Shinsedai 2010: CONFESSIONS OF A DOG Review
[Our thanks to Christopher Bourne for the following review which initially appeared when the film screened at the New York Asian Festival. With the film appearing this weekend at the Shinsedai Festival in Toronto we present it again now..]
A very lengthy feature (three hours and fifteen minutes) which, like Ryosuke Hashiguchi's film All Around Us (also screening as part of Japan Cuts), deals with the criminal justice system in Japan, and that is as deliciously engrossing as it is disturbing, Gen Takahashi's Confessions of a Dog is perhaps the most devastating indictment of Japan's police ever committed to film. Following in the great tradition of, and likely inspired by, Sidney Lumet's stories of police corruption such as Serpico and Prince of the City (which this film is most analogous to), Confessions of a Dog maps out with surgical precision the anatomy of police crimes, and the system which supports and enables them.
We are privy to these events through the eyes of Takeda (Shun Sugata), an initially diffident beat cop who is plucked from his duties at a koban (neighborhood mini-police stations common to Japan) by an assistant police inspector who takes a shine to this hulking, silent officer. At first, Takeda is puzzled and disturbed by the practices he sees and is encouraged to participate in, such as taking bribes and brutally beating suspects, but soon he becomes as adept at stomping criminals and taking kickbacks as the rest of them. The litany of outrages depicted on screen is numerous: besides the bribery and brutality, we see blackmail, sexual harassment, filing false expense reports, staged drug arrests, planting evidence, using underage prostitutes, and assaulting reporters who get to close. Most of the film's action revolves around a massive drug operation run out of the police department, making the police in this film little more than yakuza wearing different outfits. Even more outrageous than the police corruption on display is how the other parts of the criminal system, including the judiciary, and also the mass media collude to keep this rotten system in place. Judges are easily cowed and manipulated to produce the results that the police want. The same goes for the media; investigative journalism is actively discouraged by editors, as we see in a parallel story in the film of a journalist who tries to uncover the police drug operation and is thwarted at every turn by his bosses. The police feed their press statements to pools of reporters, known in Japan as "kisha clubs," who take them at face value with no questions or challenge, and uncritically parrot these statements to their respective outlets; one police official likens this to feeding their dogs.
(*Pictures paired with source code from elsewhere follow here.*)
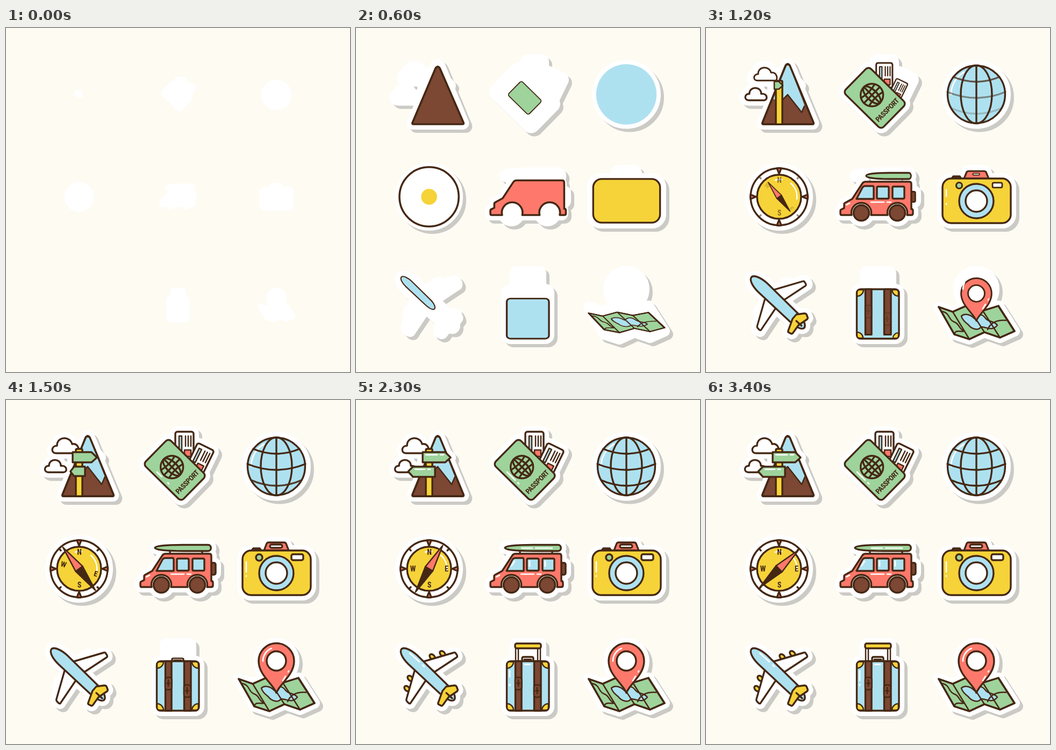
Animation of 640 by 640 pixels, one loop 3600 ms. Source, as an HTML page:

```html
<!DOCTYPE html>
<html lang="en">
<head>
<meta charset="utf-8">
<title>Travel stickers</title>
<style>
html,body{margin:0;width:100%;height:100%;overflow:hidden;background:#fefbf3}
svg{display:block;width:100vw;height:100vh}
#stickers{fill:#fff;stroke:#fff;stroke-width:20;stroke-linejoin:round}
#icons{fill:none;stroke:#452814;stroke-width:3.4;stroke-linejoin:round;stroke-linecap:round}
.w{fill:#fff}
.r{fill:#fe796b}
.g{fill:#9ed39c}
.b{fill:#aee1f0}
.y{fill:#f6d338}
.m{fill:#7c4733}
.k{fill:#452814}
.hi{stroke:#fff;stroke-width:2.6}
.n{stroke:none}
text{fill:#452814;stroke:none;text-anchor:middle;font:600 14px "Roboto Condensed","Open Sans Condensed","Open Sans",sans-serif;font-stretch:condensed}
.title{font-size:13.5px;letter-spacing:-.5px}
</style>
</head>
<body>
<svg viewBox="0 0 640 640">
<defs>
  <path id="peak" d="M148 70Q152 64 156 70L200 176Q201 179 198 179H107Q104 179 105 176Z"/>
  <path id="cloudA" d="M128 99H93C83 99 84 85 95 85C94 68 119 66 123 82C133 80 138 91 134 99Z"/>
  <path id="cloudB" d="M79 134.500C70 134.500 70 122 80 122.500C80 108 102 108 102 122.500C114 121 115 134.500 107 134.500Z"/>
  <path id="signA" d="M124 97H166L176 107L166 116H124Z"/>
  <rect id="cover" x="-33.500" y="-49.500" width="67" height="99" rx="7" transform="translate(314 130) rotate(-45.500)"/>
  <rect id="stub" x="-17" y="0" width="34" height="52" rx="4"/>
  <path id="van" d="M252 348Q250 348 250 345V340Q250 338 253 337L257 335V327Q258 325 261 324L272 318L291 289Q293 286 297 286H378Q382 286 382 290V337H384Q385 338 385 340V345Q385 348 382 348H374A18.500 18.500 0 1 0 338 348H307A18.500 18.500 0 1 0 271 348Z"/>
  <path id="board" d="M277 275C277 271 300 269.500 330 269.500H376C383 269.500 383 281 376 281H330C300 281 277 279 277 275Z"/>
  <rect id="spare" x="380" y="303" width="10" height="22" rx="3"/>
  <rect id="camera" x="440" y="280" width="127" height="83" rx="16"/>
  <path id="hump" d="M480 280L485 267Q486 265 488 265H517Q520 265 521 267L526 280Z"/>
  <path id="hull" d="M85 463C91 459 104 466 114 475L172 532C184 544 187 556 181 559C175 561 165 554 156 546L97 491C86 480 80 468 85 463Z"/>
  <path id="wingA" d="M124 487L182 470Q185 469 186 472L188 475Q189 478 187 479L146 506Z"/>
  <path id="wingB" d="M110 500L94 556Q93 559 95 561L98 564Q101 566 102 563L131 520Z"/>
  <path id="fin" d="M161 541L153 563Q152 566 155 567L159 569Q161 569 162 567L172 553L188 542Q190 540 189 538L187 533Q186 531 183 531L168 533Z"/>
  <rect id="case" x="280.500" y="486" width="78.500" height="92" rx="7"/>
  <path id="map" d="M433 519L459 528L486 516L515 526L544 517L574 564L547 576L518 566L490 579L462 570Z"/>
  <path id="pin" d="M503 545C497 528 470 512 470 485.500A33 33 0 0 1 536 485.500C536 512 509 528 503 545Z"/>
  <path id="tick" d="M132 261Q136 260 140 261L136 271Z"/>
  <g id="ticket">
    <use href="#stub" class="w"/>
    <path class="b" stroke-width="2.500" d="M-10 8h5v27h-5z"/>
    <path stroke-width="2.500" d="M2 8V27M7 8V27M12 8V27"/>
    <path class="r" stroke-width="2.500" d="M0 34H12V46H0Z"/>
  </g>
</defs>

<g id="stickers">
  <g data-a="s 280 600 135 122"><use href="#peak"/><use href="#cloudA"/><use href="#cloudB"/><use href="#signA"/></g>
  <g data-a="s 200 600 320 123"><use href="#cover"/><use href="#stub" x="332" y="59"/><use href="#stub" transform="translate(372 87) rotate(26)"/></g>
  <g data-a="s 200 600 503 125"><circle cx="503" cy="123.500" r="54"/></g>
  <g data-a="s 200 600 136 315"><circle cx="136" cy="314" r="53"/></g>
  <g data-a="s 200 600 320 313"><use href="#van"/><use href="#board"/><use href="#spare"/><circle cx="289" cy="344" r="15"/><circle cx="356" cy="344" r="15"/></g>
  <g data-a="s 200 600 503 314"><use href="#camera"/><use href="#hump"/></g>
  <g data-a="s 300 600 140 515"><use href="#hull"/><use href="#wingA"/><use href="#wingB"/><use href="#fin"/><path d="M141 477L160 472M95 538L101 519"/></g>
  <g data-a="s 200 600 320 516"><use href="#case"/><rect x="296" y="453" width="48" height="40" rx="3"/></g>
  <g data-a="s 200 600 503 515"><use href="#map"/><use href="#pin"/></g>
</g>

<g id="icons">
  <!-- mountain -->
  <use href="#cloudA" class="w" data-a="s 950 1350 110 90"/>
  <use href="#peak" class="m" data-a="y 300 680 152 179"/>
  <path class="b n" data-a="y 600 900 152 68;p 900 1350" data-from="M151 69L143 108L146 136L152 125L169 156L174 140L155 69Z" d="M150 70L123 135L139 137L152 124L178 157L184 143L155 70Z"/>
  <path data-a="d 850 1300" stroke-width="2.500" d="M143 133L152 124L178 157L184 143"/>
  <use href="#peak" data-a="y 300 680 152 179"/>
  <use href="#cloudB" class="w" data-a="s 650 850 92 125;m 850 1450 4 0"/>
  <path class="y" data-a="y 950 1300 136 179" d="M130 179V93Q130 91 132 91H140Q142 91 142 93V179Z"/>
  <path class="g" data-a="s 1100 1300 136 107;p 1170 1770" data-from="M124 97H132L142 107L132 116H124Z" d="M124 97H166L176 107L166 116H124Z"/>
  <path class="g" data-a="s 1250 1450 136 133;p 1450 1800" data-from="M147 124H134L128 133L134 141H147Z" d="M147 124H106L97 133L106 143H147Z"/>
  <path class="hi" data-a="d 1500 1900" d="M130 102H151M157 102H163M110 129H128M134 129H138"/>

  <!-- passport -->
  <g data-a="s 900 1350 330 112"><use href="#ticket" x="332" y="59"/></g>
  <g data-a="s 1000 1450 350 125"><use href="#ticket" transform="translate(372 87) rotate(26)"/></g>
  <g data-a="s 500 810 314 130"><use href="#cover" class="g"/></g>
  <g transform="translate(314 130) rotate(-45.500)">
    <g data-a="b 600 950 0 -7.500">
      <circle cy="-7.500" r="21"/><ellipse cy="-7.500" rx="9.500" ry="21"/>
      <path d="M0 -28.500V13.500M-21 -7.500H21M-18 -18Q0 -13 18 -18M-18 3Q0 -2 18 3"/>
    </g>
    <g data-a="b 650 1000 0 32"><text class="title" y="37">PASSPORT</text></g>
  </g>
  <path class="hi" data-a="d 1350 1850" d="M281 134L296 149M301 154L303 156"/>

  <!-- globe -->
  <g data-a="b 300 700 503 123.500"><circle class="b n" cx="503" cy="123.500" r="54"/></g>
  <path class="hi" data-a="d 700 1000" d="M456 124A48 48 0 0 1 480 82"/>
  <g data-a="o 760 1080"><path d="M503 70V177"/><ellipse cx="503" cy="123.500" rx="29" ry="54"/></g>
  <path data-a="o 900 1300" d="M460 91Q503 109 546 91"/>
  <path data-a="o 1000 1400" d="M449 119Q503 141 557 119"/>
  <path data-a="o 1100 1550" d="M456 149Q503 170 550 149"/>
  <circle data-a="o 600 960" cx="503" cy="123.500" r="53.500"/>

  <!-- compass -->
  <g data-a="b 300 700 136 314"><circle class="w" cx="136" cy="314" r="53"/></g>
  <g data-a="s 540 840 136 314"><circle class="y n" cx="136" cy="314" r="41"/></g>
  <circle data-a="o 650 850" cx="136" cy="314" r="41"/>
  <path class="hi" data-a="d 700 900" d="M158 289A33.500 33.500 0 0 1 169 318M129 283Q135 281 141 282"/>
  <g class="r" data-a="o 700 900"><use href="#tick"/><use href="#tick" transform="rotate(180 136 314)"/></g>
  <g class="r" data-a="o 950 1200"><use href="#tick" transform="rotate(90 136 314)"/><use href="#tick" transform="rotate(270 136 314)"/></g>
  <path data-a="o 1050 1350" d="M99 277L102 280M173 277L170 280M99 351L102 348M173 351L170 348"/>
  <g data-a="o 1050 1300"><text x="136.500" y="288">N</text><text x="136.500" y="349">S</text></g>
  <g data-a="o 1150 1400;r 1300 1800 136 314 45"><text x="106" y="319">W</text><text x="168.500" y="319">E</text></g>
  <g data-a="s 1050 1400 136 314"><g id="needle" stroke-width="2.500"><path class="k" d="M-8 0L0 50L8 0Z"/><path class="r" d="M-8 0L0 -50L8 0Z"/></g></g>

  <!-- van -->
  <g data-a="s 950 1350 385 314"><use href="#spare" class="m"/></g>
  <path data-a="o 1100 1400" d="M305 282V285M365 282V285"/>
  <use href="#board" class="g" data-a="x 950 1400 382 275"/>
  <path class="hi" data-a="d 1500 1900" d="M308 275.500H328M334 275.500H365"/>
  <use href="#van" class="r" data-a="b 300 700 250 348"/>
  <g class="b">
    <path data-a="s 600 850 300 306" d="M280 318L291 297Q293 294 296 294H310Q312 294 312 297V318Z"/>
    <rect data-a="s 650 900 329 306" x="318" y="295" width="22" height="22.500" rx="2"/>
    <rect data-a="s 900 1200 358 306" x="347" y="295" width="22" height="22.500" rx="2"/>
  </g>
  <g class="m">
    <circle data-a="s 600 850 289 344" cx="289" cy="344" r="14.500"/>
    <circle data-a="s 650 900 356 344" cx="356" cy="344" r="14.500"/>
  </g>
  <path class="hi" data-a="d 1050 1400" d="M307 324H331M337 324H344M261 329L267 326"/>
  <path class="hi" data-a="d 1500 1900" d="M289 309L295 300M323 300V309M352 300V309"/>

  <!-- camera -->
  <path class="m" data-a="y 700 900 465 280" d="M457 280L460 276H472L475 280Z"/>
  <use href="#hump" class="r" data-a="y 950 1300 503 280"/>
  <rect class="w" data-a="s 1100 1400 503 272" x="491" y="269" width="23" height="6" rx="3"/>
  <use href="#camera" class="y" data-a="s 300 650 503 322"/>
  <g data-a="b 600 1000 503 322"><circle class="b" cx="503" cy="322" r="32"/></g>
  <g data-a="s 700 920 503 322"><circle class="w" cx="503" cy="322" r="20"/></g>
  <circle class="g" data-a="s 950 1300 471 293" cx="471" cy="293" r="6"/>
  <rect class="w" data-a="s 1000 1350 542 292;k 1900 200 542 292" x="531" y="287" width="22" height="11" rx="3"/>
  <path class="hi" data-a="d 1050 1450" d="M447 301V320M447 327V328"/>
  <path class="hi" data-a="v 2700 250" d="M543 331V343M561 312L566 322"/>

  <!-- plane -->
  <g class="y" data-a="s 1400 1750 130 510">
    <ellipse rx="6" ry="4" transform="translate(142 478) rotate(45)"/>
    <ellipse rx="6" ry="4" transform="translate(161 472) rotate(45)"/>
    <ellipse rx="6" ry="4" transform="translate(95 537) rotate(45)"/>
    <ellipse rx="6" ry="4" transform="translate(101 518) rotate(45)"/>
  </g>
  <g class="w" data-a="s 800 1300 130 502"><use href="#wingA"/><use href="#wingB"/></g>
  <use href="#hull" class="b" data-a="s 500 756 84 463"/>
  <use href="#fin" class="y" data-a="s 650 900 168 540"/>
  <path data-a="d 1000 1300" d="M168 545L179 555"/>
  <path class="hi" data-a="d 1500 1900" d="M100 471L118 487M124 493L127 496"/>

  <!-- suitcase -->
  <path class="w" stroke-width="2.500" data-a="y 1600 1900 319 486" d="M297 486V459H302V486ZM338 486V459H343V486Z"/>
  <rect class="y" data-a="x 1950 2300 320 458" x="296" y="453" width="48" height="9" rx="3"/>
  <path data-a="y 1300 1750 320 486" d="M309 486V481Q309 478 312 478H327Q330 478 330 481V486M313 483H326"/>
  <use href="#case" class="b" data-a="y 400 754 320 578"/>
  <g class="m" data-a="y 950 1300 320 486"><path d="M296.500 486H308V578H296.500ZM331.500 486H344V578H331.500Z"/></g>
  <g class="y" stroke-width="2.500">
    <path data-a="s 800 1150 281 487" d="M281 499A12 12 0 0 0 293 487H286Q281 487 281 492Z"/>
    <path data-a="s 920 1250 358 487" d="M358 499A12 12 0 0 1 346 487H353Q358 487 358 492Z"/>
    <path data-a="s 920 1300 281 577" d="M281 565A12 12 0 0 1 293 577H286Q281 577 281 572Z"/>
    <path data-a="s 980 1350 358 577" d="M358 565A12 12 0 0 0 346 577H353Q358 577 358 572Z"/>
  </g>
  <g class="m" stroke-width="2.500" data-a="o 1100 1400">
    <rect x="296" y="516" width="12.500" height="23" rx="5"/><rect x="331" y="530" width="12.500" height="23" rx="5"/>
    <path d="M302 521V532M299 527H305M337 535V546M334 541H340"/>
  </g>
  <path class="hi" data-a="d 2200 2700" d="M286 504V522M286 529V531M314 492H324"/>

  <!-- map and pin -->
  <g data-a="y 500 770 503 548">
    <use href="#map" class="g"/>
    <path class="b" stroke-width="2.500" d="M475 536C482 530 492 533 500 541C506 530 514 532 520 540C526 548 536 544 542 553C532 565 522 556 512 556C506 564 494 560 488 552C482 547 477 543 475 536Z"/>
    <path stroke-width="2.500" d="M459 528L490 579M486 516L518 566M515 526L547 576M438 527C455 530 450 543 462 547C472 550 470 561 481 564M462 570C464 560 474 566 481 564M524 561C530 547 543 543 558 544"/>
    <use href="#map"/>
  </g>
  <g data-a="s 950 1350 503 545">
    <use href="#pin" class="r"/><circle class="w" cx="503" cy="485.500" r="18"/>
  </g>
  <path class="hi" data-a="d 1150 1450" d="M478 486A25.500 25.500 0 0 1 494 462M520 514L515 522M525 506L526 504"/>
</g>
</svg>
<script>
const LOOP = 3600, STEP = 100, HOLD = 400;
const ramp = (t, a, b) => Math.min(1, Math.max(0, (t - a) / (b - a)));
const out = p => 1 - (1 - p) ** 2;
const back = p => 1 + 2.2 * (p - 1) ** 3 + 1.2 * (p - 1) ** 2;
const smooth = p => p * p * (3 - 2 * p);
const numbers = /-?\d+(\.\d+)?/g;

const parts = [...document.querySelectorAll('[data-a]')].map(el => ({
  el,
  from: (el.dataset.from || '').match(numbers),
  shape: el.getAttribute('d'),
  moves: el.dataset.a.split(';').map(s => {
    const [kind, ...v] = s.split(' ');
    if (kind === 'd') {
      el.setAttribute('pathLength', 1);
      el.style.strokeDasharray = '1 2';
    }
    return { kind, v: v.map(Number) };
  })
}));

const scaleAt = (x, y, sx, sy) => `translate(${x} ${y}) scale(${sx} ${sy}) translate(${-x} ${-y})`;

function pose({ el, from, shape, moves }, t) {
  let transform = '', alpha = 1;
  for (const { kind, v: [a, b, x, y, turn] } of moves) {
    const p = ramp(t, a, b), e = kind === 'b' ? back(p) : out(p);
    if ('sbxy'.includes(kind)) {
      if (p === 0) alpha = 0;
      transform += scaleAt(x, y, kind === 'y' ? 1 : e, kind === 'x' ? 1 : e);
    } else if (kind === 'm') {
      transform += `translate(${x * (1 - e)} ${y * (1 - e)})`;
    } else if (kind === 'r') {
      transform += `rotate(${turn * (1 - e)} ${x} ${y})`;
    } else if (kind === 'o') {
      alpha *= p;
    } else if (kind === 'v') {
      alpha *= 1 - Math.min(1, Math.abs(t - a) / b);
    } else if (kind === 'k') {
      transform += scaleAt(x, y, 1, Math.max(.02, Math.min(1, Math.abs(t - a) / b)));
    } else if (kind === 'd') {
      if (p === 0) alpha = 0;
      el.style.strokeDashoffset = 1 - e;
    } else if (kind === 'p') {
      let i = 0;
      el.setAttribute('d', shape.replace(numbers, n => {
        const start = +from[i++];
        return start + (n - start) * e;
      }));
    }
  }
  if (transform) el.setAttribute('transform', transform);
  el.style.opacity = alpha;
  el.style.visibility = alpha > 0 ? 'visible' : 'hidden';
}

function needleAngle(t) {
  const swing = -37 - 3 * ramp(t, 1500, 1900) + 86 * smooth(ramp(t, 1900, 2450));
  const p = ramp(t, 2700, 3400);
  return swing + 6 * Math.sin(p * Math.PI * 2) * (1 - p);
}

const stickers = document.getElementById('stickers');
const needle = document.getElementById('needle');

function draw() {
  const ms = performance.now() % LOOP;
  const t = ms < HOLD ? HOLD - STEP : Math.floor(ms / STEP) * STEP;
  const drop = 6 * out(ramp(t, 300, 600));
  stickers.style.filter = drop ? `drop-shadow(${drop}px ${drop}px 0 #cbcac5)` : 'none';
  for (const part of parts) pose(part, t);
  needle.setAttribute('transform', `translate(136 314) rotate(${needleAngle(t)})`);
  requestAnimationFrame(draw);
}
draw();
</script>
</body>
</html>
```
Completed in 2005, but only released in Japan late last year, Confessions of a Dog has a fictional story, but the details come from actual incidents observed and reported on by investigative journalist Yu Terasawa, who has publicly lobbied for major changes on how the police are covered in the press, and for greater freedom to fully investigate corruption. Very few have seen the film in Japan, due both to its controversial subject matter and lengthy running time. The film's length, in this case, is a major asset, allowing us to become fully immersed in the vast conspiracy this film depicts, and becomes a great showcase for the towering lead performance given by Shun Sugata, whose progression from ethical cop, to dirty cop, and finally to a broken and betrayed man are rendered with compelling force and substance. In the film's Japanese title, "Pochi no kokuhaku," "pochi," or "pooch," is slang term for a cop, and ultimately Takeda is the "dog" of the title, giving his confession inside an empty jail cell, with no one to hear him or care.
Confessions of a Dog screens as part of the Japan Cuts Festival of New Japanese Film at Japan Society on July 9 at 7pm and July 11 at 2:15. Gen Takahashi will appear in person for a Q&A at both screenings.
Review by Christopher Bourne